◆ Brief
Go through the listing and state how many lines hold the string "wide". Nothing else is needed.
━━━━━━
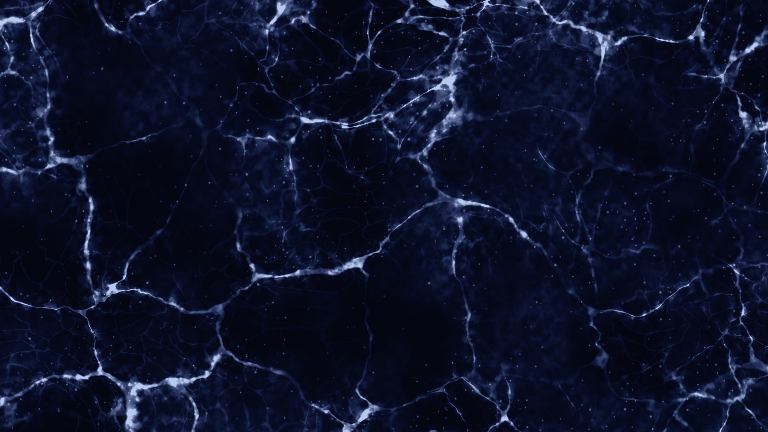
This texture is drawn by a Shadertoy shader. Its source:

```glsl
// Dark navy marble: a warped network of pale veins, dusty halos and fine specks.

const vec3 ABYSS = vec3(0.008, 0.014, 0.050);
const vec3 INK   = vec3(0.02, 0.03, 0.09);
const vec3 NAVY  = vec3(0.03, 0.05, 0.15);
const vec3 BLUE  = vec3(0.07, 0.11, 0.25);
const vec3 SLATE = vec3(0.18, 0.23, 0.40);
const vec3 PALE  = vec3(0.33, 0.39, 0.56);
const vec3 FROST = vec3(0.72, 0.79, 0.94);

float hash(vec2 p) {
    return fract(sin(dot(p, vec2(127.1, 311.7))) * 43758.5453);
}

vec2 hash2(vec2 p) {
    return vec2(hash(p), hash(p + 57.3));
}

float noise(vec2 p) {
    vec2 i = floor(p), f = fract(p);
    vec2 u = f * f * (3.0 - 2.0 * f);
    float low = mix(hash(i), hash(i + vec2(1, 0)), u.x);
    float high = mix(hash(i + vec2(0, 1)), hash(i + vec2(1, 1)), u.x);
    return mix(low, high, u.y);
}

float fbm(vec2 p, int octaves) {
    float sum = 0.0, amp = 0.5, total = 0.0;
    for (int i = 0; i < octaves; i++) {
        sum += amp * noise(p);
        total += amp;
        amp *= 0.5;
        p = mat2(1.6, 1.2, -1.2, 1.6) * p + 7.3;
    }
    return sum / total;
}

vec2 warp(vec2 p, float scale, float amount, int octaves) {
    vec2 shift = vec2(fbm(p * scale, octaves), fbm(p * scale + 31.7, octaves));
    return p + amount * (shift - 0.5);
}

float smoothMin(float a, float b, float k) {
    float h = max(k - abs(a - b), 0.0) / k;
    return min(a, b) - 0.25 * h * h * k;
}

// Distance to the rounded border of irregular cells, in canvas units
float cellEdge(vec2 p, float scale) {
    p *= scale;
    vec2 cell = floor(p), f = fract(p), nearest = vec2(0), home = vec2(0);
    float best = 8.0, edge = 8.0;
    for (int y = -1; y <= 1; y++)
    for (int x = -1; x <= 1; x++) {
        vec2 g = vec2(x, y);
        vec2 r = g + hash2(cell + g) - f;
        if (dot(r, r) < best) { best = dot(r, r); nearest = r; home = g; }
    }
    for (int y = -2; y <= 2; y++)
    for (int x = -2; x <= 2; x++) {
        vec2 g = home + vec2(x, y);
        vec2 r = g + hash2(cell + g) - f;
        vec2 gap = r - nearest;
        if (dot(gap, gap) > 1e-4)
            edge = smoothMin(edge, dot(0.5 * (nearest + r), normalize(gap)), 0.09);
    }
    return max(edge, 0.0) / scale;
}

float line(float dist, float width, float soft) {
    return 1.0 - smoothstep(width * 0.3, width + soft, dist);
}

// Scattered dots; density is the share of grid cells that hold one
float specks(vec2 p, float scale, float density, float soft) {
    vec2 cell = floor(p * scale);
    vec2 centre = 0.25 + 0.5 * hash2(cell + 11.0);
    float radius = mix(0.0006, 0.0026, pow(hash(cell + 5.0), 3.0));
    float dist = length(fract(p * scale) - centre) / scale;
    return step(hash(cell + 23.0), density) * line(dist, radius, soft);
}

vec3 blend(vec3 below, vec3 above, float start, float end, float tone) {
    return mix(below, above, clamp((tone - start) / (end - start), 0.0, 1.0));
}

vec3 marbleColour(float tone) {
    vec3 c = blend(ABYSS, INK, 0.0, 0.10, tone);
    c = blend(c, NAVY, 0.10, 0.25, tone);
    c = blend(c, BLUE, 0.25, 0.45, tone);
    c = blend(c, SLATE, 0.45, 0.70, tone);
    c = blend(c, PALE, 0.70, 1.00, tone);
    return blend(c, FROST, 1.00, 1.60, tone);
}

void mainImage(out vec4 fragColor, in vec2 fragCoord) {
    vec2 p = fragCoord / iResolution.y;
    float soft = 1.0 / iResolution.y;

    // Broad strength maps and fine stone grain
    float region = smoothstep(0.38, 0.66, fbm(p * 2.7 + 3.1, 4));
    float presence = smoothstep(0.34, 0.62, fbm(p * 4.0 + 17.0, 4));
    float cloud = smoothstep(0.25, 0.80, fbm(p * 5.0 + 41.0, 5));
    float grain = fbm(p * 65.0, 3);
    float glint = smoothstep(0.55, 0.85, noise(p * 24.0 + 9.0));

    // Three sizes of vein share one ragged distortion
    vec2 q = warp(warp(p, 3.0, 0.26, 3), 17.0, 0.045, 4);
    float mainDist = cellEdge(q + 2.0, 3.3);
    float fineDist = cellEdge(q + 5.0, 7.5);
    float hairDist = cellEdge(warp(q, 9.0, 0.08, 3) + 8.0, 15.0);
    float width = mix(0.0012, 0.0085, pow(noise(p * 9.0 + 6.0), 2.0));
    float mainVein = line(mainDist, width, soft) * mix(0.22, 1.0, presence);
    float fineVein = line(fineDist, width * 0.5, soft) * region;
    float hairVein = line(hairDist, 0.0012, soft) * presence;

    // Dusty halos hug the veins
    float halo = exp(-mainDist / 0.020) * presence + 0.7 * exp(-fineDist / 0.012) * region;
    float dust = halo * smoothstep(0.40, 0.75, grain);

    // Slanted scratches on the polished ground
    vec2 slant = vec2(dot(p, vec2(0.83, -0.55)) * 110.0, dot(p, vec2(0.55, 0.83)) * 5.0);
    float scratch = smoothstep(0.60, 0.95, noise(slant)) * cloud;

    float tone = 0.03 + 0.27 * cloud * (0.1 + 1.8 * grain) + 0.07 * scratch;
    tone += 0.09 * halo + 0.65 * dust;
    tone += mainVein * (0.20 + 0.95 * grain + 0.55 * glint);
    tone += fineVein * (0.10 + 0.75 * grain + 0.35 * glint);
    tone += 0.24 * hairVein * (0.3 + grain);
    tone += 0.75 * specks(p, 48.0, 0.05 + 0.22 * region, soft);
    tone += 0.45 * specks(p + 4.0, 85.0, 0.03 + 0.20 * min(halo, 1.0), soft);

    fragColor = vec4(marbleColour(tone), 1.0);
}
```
━━━━━━
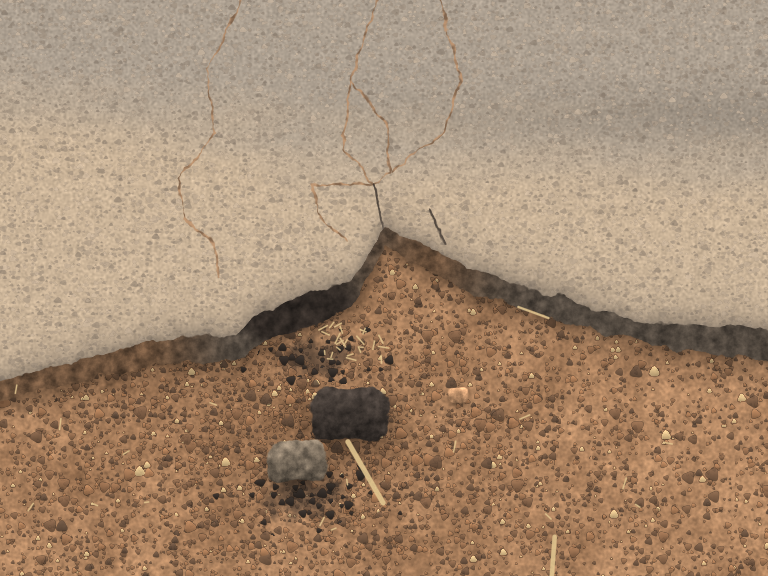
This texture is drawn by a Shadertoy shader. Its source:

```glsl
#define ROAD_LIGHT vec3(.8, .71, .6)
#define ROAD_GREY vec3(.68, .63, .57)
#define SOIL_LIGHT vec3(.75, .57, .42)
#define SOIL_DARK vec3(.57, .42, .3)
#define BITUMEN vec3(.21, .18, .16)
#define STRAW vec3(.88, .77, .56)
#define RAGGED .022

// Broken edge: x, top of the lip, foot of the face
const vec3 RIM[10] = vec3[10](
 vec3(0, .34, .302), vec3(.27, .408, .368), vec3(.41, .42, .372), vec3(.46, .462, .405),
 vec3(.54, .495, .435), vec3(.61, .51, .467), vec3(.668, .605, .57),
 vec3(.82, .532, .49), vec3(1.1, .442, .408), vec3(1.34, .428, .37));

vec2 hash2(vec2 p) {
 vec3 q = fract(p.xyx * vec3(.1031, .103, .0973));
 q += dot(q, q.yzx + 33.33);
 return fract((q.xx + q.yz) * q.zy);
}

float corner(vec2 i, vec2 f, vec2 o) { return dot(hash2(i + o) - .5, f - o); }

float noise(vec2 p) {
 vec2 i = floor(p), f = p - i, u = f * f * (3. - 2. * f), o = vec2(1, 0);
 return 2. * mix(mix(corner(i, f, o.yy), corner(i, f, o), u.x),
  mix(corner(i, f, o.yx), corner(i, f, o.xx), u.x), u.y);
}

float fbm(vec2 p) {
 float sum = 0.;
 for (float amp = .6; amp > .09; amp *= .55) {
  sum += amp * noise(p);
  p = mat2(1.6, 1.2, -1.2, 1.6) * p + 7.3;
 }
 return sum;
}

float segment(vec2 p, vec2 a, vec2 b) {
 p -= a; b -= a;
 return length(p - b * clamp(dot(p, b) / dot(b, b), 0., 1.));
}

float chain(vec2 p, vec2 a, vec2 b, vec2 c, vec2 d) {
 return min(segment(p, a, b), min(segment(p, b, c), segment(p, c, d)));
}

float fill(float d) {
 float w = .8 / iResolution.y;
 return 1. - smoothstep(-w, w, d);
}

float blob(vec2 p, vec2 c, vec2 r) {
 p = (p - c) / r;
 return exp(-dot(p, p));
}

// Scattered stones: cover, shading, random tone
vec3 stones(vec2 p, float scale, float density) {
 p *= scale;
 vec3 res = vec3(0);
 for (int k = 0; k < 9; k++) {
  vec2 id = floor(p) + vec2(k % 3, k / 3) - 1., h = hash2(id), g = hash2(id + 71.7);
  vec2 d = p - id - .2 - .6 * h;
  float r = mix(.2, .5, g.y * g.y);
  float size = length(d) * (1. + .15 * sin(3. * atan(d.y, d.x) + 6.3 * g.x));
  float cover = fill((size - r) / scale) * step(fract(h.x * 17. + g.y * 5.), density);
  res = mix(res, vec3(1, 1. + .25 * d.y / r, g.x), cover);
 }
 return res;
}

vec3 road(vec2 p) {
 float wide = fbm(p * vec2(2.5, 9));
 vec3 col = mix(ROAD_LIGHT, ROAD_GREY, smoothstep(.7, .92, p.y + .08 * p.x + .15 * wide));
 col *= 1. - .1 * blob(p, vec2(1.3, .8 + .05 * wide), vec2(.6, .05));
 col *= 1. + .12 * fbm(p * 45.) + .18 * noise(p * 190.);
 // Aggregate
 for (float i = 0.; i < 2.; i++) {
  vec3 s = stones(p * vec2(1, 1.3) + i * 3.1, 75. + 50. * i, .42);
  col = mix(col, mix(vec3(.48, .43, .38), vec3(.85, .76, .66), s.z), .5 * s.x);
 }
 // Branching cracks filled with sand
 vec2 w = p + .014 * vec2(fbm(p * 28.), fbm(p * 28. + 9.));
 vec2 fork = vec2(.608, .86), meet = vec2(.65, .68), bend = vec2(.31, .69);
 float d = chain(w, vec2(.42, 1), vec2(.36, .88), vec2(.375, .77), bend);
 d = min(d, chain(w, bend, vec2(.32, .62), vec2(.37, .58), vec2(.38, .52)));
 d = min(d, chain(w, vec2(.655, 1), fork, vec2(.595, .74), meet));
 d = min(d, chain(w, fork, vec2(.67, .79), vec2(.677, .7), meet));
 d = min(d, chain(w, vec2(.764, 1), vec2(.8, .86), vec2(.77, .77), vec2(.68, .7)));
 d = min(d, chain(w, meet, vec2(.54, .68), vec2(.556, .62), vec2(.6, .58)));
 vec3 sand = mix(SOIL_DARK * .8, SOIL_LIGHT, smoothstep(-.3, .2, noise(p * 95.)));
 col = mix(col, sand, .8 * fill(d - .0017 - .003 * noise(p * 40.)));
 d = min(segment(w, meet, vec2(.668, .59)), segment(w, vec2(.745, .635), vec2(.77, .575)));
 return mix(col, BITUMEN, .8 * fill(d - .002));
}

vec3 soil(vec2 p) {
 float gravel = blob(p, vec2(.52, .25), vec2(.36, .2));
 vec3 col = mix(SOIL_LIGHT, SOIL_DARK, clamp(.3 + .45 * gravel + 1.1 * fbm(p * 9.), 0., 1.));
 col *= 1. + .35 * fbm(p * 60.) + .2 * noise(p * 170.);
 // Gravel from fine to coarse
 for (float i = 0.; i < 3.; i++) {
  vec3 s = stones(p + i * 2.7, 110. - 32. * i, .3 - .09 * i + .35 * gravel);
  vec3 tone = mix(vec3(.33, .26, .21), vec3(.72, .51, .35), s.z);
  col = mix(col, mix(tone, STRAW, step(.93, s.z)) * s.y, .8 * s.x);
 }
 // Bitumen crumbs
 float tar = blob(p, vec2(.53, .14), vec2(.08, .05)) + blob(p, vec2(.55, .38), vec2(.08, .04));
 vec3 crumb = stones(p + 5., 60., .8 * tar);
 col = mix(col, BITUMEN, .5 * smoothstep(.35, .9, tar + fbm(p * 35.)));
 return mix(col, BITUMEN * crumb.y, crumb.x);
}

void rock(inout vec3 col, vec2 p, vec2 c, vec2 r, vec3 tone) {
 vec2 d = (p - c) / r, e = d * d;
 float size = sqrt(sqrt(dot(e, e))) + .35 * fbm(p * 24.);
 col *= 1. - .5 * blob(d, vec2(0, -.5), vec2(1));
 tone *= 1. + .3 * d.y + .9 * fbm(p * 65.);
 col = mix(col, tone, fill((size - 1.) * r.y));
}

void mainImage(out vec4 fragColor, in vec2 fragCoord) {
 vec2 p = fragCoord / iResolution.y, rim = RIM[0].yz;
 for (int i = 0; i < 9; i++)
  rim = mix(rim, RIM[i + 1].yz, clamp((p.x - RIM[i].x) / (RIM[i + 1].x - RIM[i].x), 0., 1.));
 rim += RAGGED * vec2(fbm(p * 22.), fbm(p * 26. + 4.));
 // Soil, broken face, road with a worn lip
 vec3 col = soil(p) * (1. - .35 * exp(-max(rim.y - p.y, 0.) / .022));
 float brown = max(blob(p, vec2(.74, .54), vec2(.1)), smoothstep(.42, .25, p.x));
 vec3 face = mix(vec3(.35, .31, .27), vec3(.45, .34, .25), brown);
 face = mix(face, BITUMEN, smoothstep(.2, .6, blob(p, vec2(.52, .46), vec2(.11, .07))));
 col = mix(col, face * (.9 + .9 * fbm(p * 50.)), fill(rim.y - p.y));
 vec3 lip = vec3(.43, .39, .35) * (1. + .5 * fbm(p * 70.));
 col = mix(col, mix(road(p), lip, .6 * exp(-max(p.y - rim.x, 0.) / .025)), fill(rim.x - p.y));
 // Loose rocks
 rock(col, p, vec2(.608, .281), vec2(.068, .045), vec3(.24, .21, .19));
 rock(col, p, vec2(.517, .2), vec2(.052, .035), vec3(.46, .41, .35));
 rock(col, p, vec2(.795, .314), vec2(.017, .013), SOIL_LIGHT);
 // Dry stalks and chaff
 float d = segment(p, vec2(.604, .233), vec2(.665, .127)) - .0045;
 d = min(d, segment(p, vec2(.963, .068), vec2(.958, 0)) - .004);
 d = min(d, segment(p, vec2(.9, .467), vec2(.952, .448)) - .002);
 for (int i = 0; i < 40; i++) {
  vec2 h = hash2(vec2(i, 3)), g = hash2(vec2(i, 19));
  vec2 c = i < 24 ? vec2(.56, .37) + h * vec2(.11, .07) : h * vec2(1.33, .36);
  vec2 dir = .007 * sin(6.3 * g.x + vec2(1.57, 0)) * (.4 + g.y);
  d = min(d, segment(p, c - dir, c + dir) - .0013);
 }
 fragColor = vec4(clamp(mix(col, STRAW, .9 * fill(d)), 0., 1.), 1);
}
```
━━━━━━
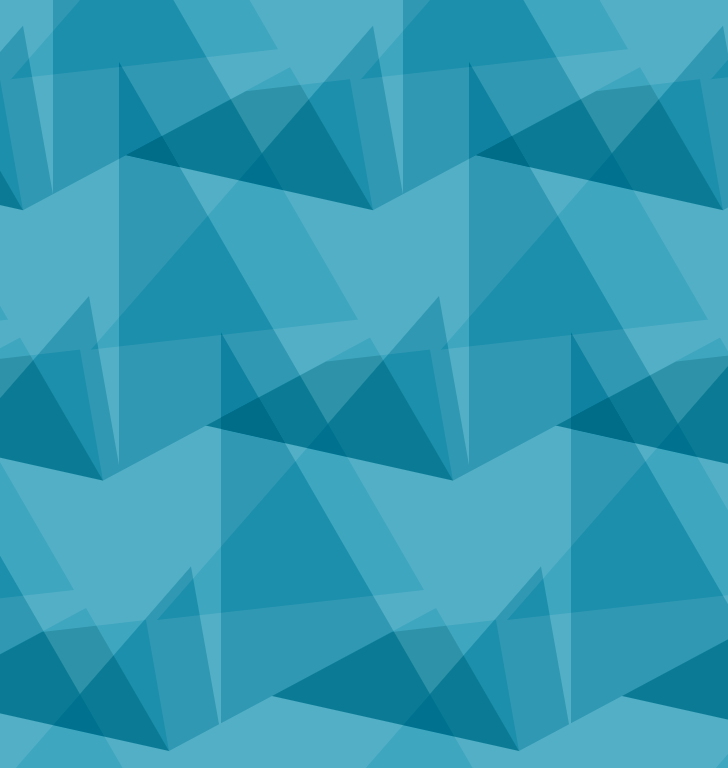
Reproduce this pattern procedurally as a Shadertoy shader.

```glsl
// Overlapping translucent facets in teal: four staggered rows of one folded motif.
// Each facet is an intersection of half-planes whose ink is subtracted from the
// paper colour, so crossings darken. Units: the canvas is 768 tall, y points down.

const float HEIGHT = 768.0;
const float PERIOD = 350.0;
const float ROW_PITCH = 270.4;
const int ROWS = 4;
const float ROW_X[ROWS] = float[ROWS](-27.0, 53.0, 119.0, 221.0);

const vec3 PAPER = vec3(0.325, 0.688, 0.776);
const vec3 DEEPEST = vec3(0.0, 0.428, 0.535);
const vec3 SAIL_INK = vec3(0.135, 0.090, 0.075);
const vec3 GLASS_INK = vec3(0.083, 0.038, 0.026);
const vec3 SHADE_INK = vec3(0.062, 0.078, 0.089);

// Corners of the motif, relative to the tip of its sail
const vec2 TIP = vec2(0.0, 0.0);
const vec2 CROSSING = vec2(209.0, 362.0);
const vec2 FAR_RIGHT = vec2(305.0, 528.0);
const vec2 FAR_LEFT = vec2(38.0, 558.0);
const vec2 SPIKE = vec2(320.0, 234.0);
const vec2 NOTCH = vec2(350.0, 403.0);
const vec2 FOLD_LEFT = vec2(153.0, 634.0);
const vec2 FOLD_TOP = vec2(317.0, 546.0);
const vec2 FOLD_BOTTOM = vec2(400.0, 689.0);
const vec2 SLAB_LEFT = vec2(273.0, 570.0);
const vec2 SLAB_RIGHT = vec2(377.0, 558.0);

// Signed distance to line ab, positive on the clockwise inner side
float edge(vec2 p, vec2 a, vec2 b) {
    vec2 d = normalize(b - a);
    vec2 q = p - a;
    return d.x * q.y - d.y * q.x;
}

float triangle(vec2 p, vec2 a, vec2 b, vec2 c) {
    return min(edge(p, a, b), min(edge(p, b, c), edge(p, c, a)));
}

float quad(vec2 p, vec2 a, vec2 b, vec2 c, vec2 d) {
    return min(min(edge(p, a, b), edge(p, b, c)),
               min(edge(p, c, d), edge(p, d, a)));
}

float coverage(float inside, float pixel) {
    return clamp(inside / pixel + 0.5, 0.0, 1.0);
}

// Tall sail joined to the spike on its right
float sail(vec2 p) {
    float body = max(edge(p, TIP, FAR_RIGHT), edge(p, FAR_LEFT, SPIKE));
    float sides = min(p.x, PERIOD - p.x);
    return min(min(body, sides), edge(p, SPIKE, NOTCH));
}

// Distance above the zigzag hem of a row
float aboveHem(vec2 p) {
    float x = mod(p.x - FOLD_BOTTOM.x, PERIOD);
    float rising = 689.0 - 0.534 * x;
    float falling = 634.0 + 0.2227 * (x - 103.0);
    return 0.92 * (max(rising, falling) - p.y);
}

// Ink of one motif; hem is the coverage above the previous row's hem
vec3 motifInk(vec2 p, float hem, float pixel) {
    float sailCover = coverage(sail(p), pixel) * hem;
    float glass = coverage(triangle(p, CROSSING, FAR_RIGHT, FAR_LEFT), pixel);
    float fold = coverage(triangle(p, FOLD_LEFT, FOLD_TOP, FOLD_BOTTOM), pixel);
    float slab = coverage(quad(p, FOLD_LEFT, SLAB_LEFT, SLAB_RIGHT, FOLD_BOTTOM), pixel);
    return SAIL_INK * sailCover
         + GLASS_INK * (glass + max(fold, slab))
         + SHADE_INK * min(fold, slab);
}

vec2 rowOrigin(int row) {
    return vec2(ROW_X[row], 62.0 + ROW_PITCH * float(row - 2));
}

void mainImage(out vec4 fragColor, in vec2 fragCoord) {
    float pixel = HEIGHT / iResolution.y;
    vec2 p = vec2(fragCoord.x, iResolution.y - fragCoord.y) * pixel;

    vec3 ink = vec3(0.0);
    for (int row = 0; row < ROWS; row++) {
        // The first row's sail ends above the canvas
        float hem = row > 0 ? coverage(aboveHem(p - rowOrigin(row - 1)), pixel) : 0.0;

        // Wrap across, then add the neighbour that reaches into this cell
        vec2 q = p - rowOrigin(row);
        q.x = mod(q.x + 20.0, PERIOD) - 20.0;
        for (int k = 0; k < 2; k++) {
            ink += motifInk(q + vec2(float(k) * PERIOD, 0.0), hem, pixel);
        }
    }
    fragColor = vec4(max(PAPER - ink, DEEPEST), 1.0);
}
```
━━━━━━
◆ Result of this exercise
3